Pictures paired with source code
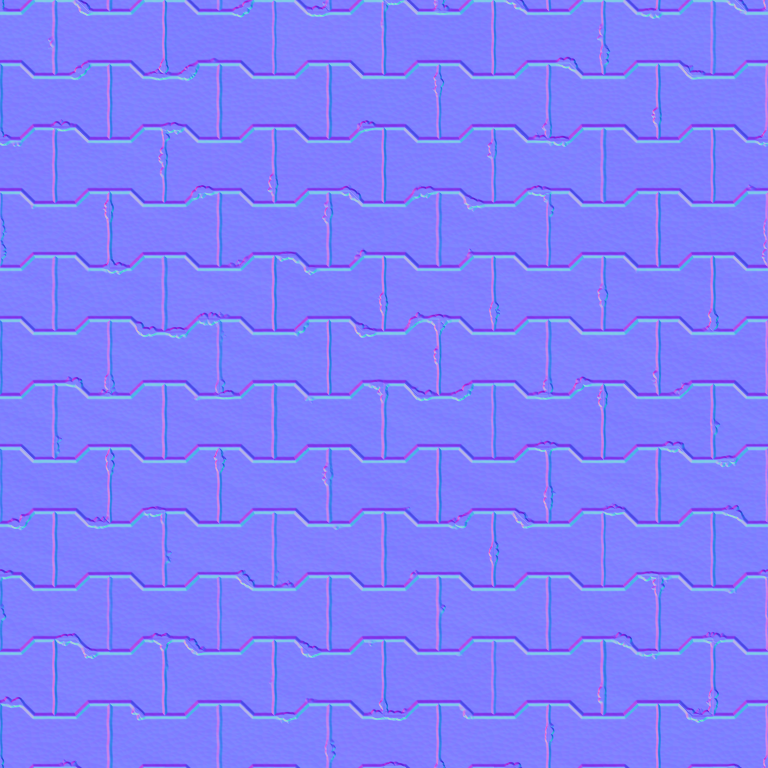
This texture map is drawn by a three.js fragment shader. Its source:

```glsl
// Tangent-space normal map of interlocking bone-shaped paving stones with worn joints.
varying vec2 vUv;

const vec2 TILES = vec2(7.0, 12.0);     // stones across and down
const float ROW_SHIFT = 0.086;          // vertical phase, in rows
const float WAVE = 0.1 / 12.0;          // half height of the stepped joint
const float LOW_END = 0.19;             // end of the low flat, in stones
const float HIGH_START = 0.31;          // start of the high flat, in stones
const float BED_WIDTH = 0.0045;         // half width of the stepped joints
const float SIDE_WIDTH = 0.0038;        // half width of the upright joints
const float JOINT_DEPTH = 0.0024;
const float STONE_STEP = 0.0005;        // height difference between stones
const float STONE_TILT = 0.03;
const float WOBBLE = 0.0004;
const float CHIP_CELLS = 14.0;
const float CHIP_SIZE = 0.006;
const vec2 GRAIN_CELLS = vec2(120.0, 180.0);
const float GRAIN_HEIGHT = 0.00022;
const float SWELL = 0.00012;
const float SAMPLE_STEP = 0.0009;
const float TAU = 6.28318;

vec2 hash2(vec2 p) {
  vec2 q = vec2(dot(p, vec2(127.1, 311.7)), dot(p, vec2(269.5, 183.3)));
  return fract(sin(q) * 43758.55);
}

// Distance to the nearest scattered point, repeating over the canvas
float cellular(vec2 uv, vec2 cells) {
  vec2 p = uv * cells;
  vec2 cell = floor(p);
  float nearest = 2.0;
  for (int j = -1; j <= 1; j++) {
    for (int i = -1; i <= 1; i++) {
      vec2 c = cell + vec2(float(i), float(j));
      nearest = min(nearest, length(c + hash2(mod(c, cells)) - p));
    }
  }
  return nearest;
}

float segmentDistance(vec2 p, vec2 a, vec2 b) {
  vec2 ab = b - a;
  return length(p - a - ab * clamp(dot(p - a, ab) / dot(ab, ab), 0.0, 1.0));
}

// Distance to one stepped joint; p.x is folded, p.y is measured from its middle
float bedDistance(vec2 p) {
  vec2 low = vec2(LOW_END / TILES.x, -WAVE);
  vec2 high = vec2(HIGH_START / TILES.x, WAVE);
  float flats = min(segmentDistance(p, vec2(0.0, -WAVE), low),
                    segmentDistance(p, high, vec2(0.5 / TILES.x, WAVE)));
  return min(flats, segmentDistance(p, low, high));
}

// Distances to the stepped (x) and upright (y) joints; also the stone and joint ids
vec2 jointDistances(vec2 uv, out vec2 stone, out vec2 joint) {
  float y = uv.y * TILES.y + ROW_SHIFT;
  float bed = floor(y + 0.5);
  float fold = abs(fract(uv.x * TILES.x + 0.5 * (bed - 1.0)) - 0.5);
  vec2 p = vec2(fold / TILES.x, (y - bed) / TILES.y);

  float ramp = (fold - LOW_END) / (HIGH_START - LOW_END);
  float edge = mix(-WAVE, WAVE, clamp(ramp, 0.0, 1.0));
  float row = mod(p.y > edge ? bed : bed - 1.0, TILES.y);

  float x = uv.x * TILES.x + 0.5 * row;
  float upright = floor(x + 0.5);
  stone = vec2(mod(floor(x), TILES.x), row);
  joint = vec2(mod(upright, TILES.x), row);
  float wobble = WOBBLE * sin(TAU * 31.0 * uv.y + 9.0 * joint.x + 4.0 * row);
  return vec2(bedDistance(p), abs((x - upright) / TILES.x + wobble));
}

float surfaceHeight(vec2 uv) {
  vec2 stone, joint;
  vec2 d = jointDistances(uv, stone, joint);

  // Broken edges in scattered patches
  float patchMask = 1.0 - smoothstep(0.1, 0.24, cellular(uv, vec2(CHIP_CELLS)));
  d -= patchMask * CHIP_SIZE * (1.0 - cellular(uv, vec2(130.0)));

  // Grooves, with uneven depth in the upright joints
  vec2 wear = hash2(joint + 20.0);
  float strength = mix(0.55, 1.0, sqrt(wear.x));
  float bed = smoothstep(0.0, BED_WIDTH, d.x);
  float side = smoothstep(0.0, SIDE_WIDTH * mix(0.8, 1.1, wear.y), d.y);
  float h = JOINT_DEPTH * min(bed, 1.0 - strength * (1.0 - side));

  // Stone level, fine grain and broad swell
  h += STONE_STEP * (hash2(stone).x - 0.5);
  h += GRAIN_HEIGHT * cellular(uv, GRAIN_CELLS);
  h += SWELL * sin(TAU * (9.0 * uv.x + 4.0 * uv.y) + 2.0 * sin(TAU * 11.0 * uv.y));
  return h;
}

void main() {
  vec2 e = vec2(SAMPLE_STEP, 0.0);
  vec2 slope = vec2(surfaceHeight(vUv + e.xy) - surfaceHeight(vUv - e.xy),
                    surfaceHeight(vUv + e.yx) - surfaceHeight(vUv - e.yx));
  slope /= 2.0 * SAMPLE_STEP;

  // Slight lean of each stone
  vec2 stone, joint;
  jointDistances(vUv, stone, joint);
  slope += STONE_TILT * (hash2(stone + 50.0) - 0.5);

  vec3 normal = normalize(vec3(-slope, 1.0));
  gl_FragColor = vec4(0.5 + 0.5 * normal, 1.0);
}
```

## What you have to do
Copy each line of the entries that includes the word "stones".

## Written response
// Tangent-space normal map of interlocking bone-shaped paving stones with worn joints.
const vec2 TILES = vec2(7.0, 12.0);     // stones across and down
const float LOW_END = 0.19;             // end of the low flat, in stones
const float HIGH_START = 0.31;          // start of the high flat, in stones
const float STONE_STEP = 0.0005;        // height difference between stones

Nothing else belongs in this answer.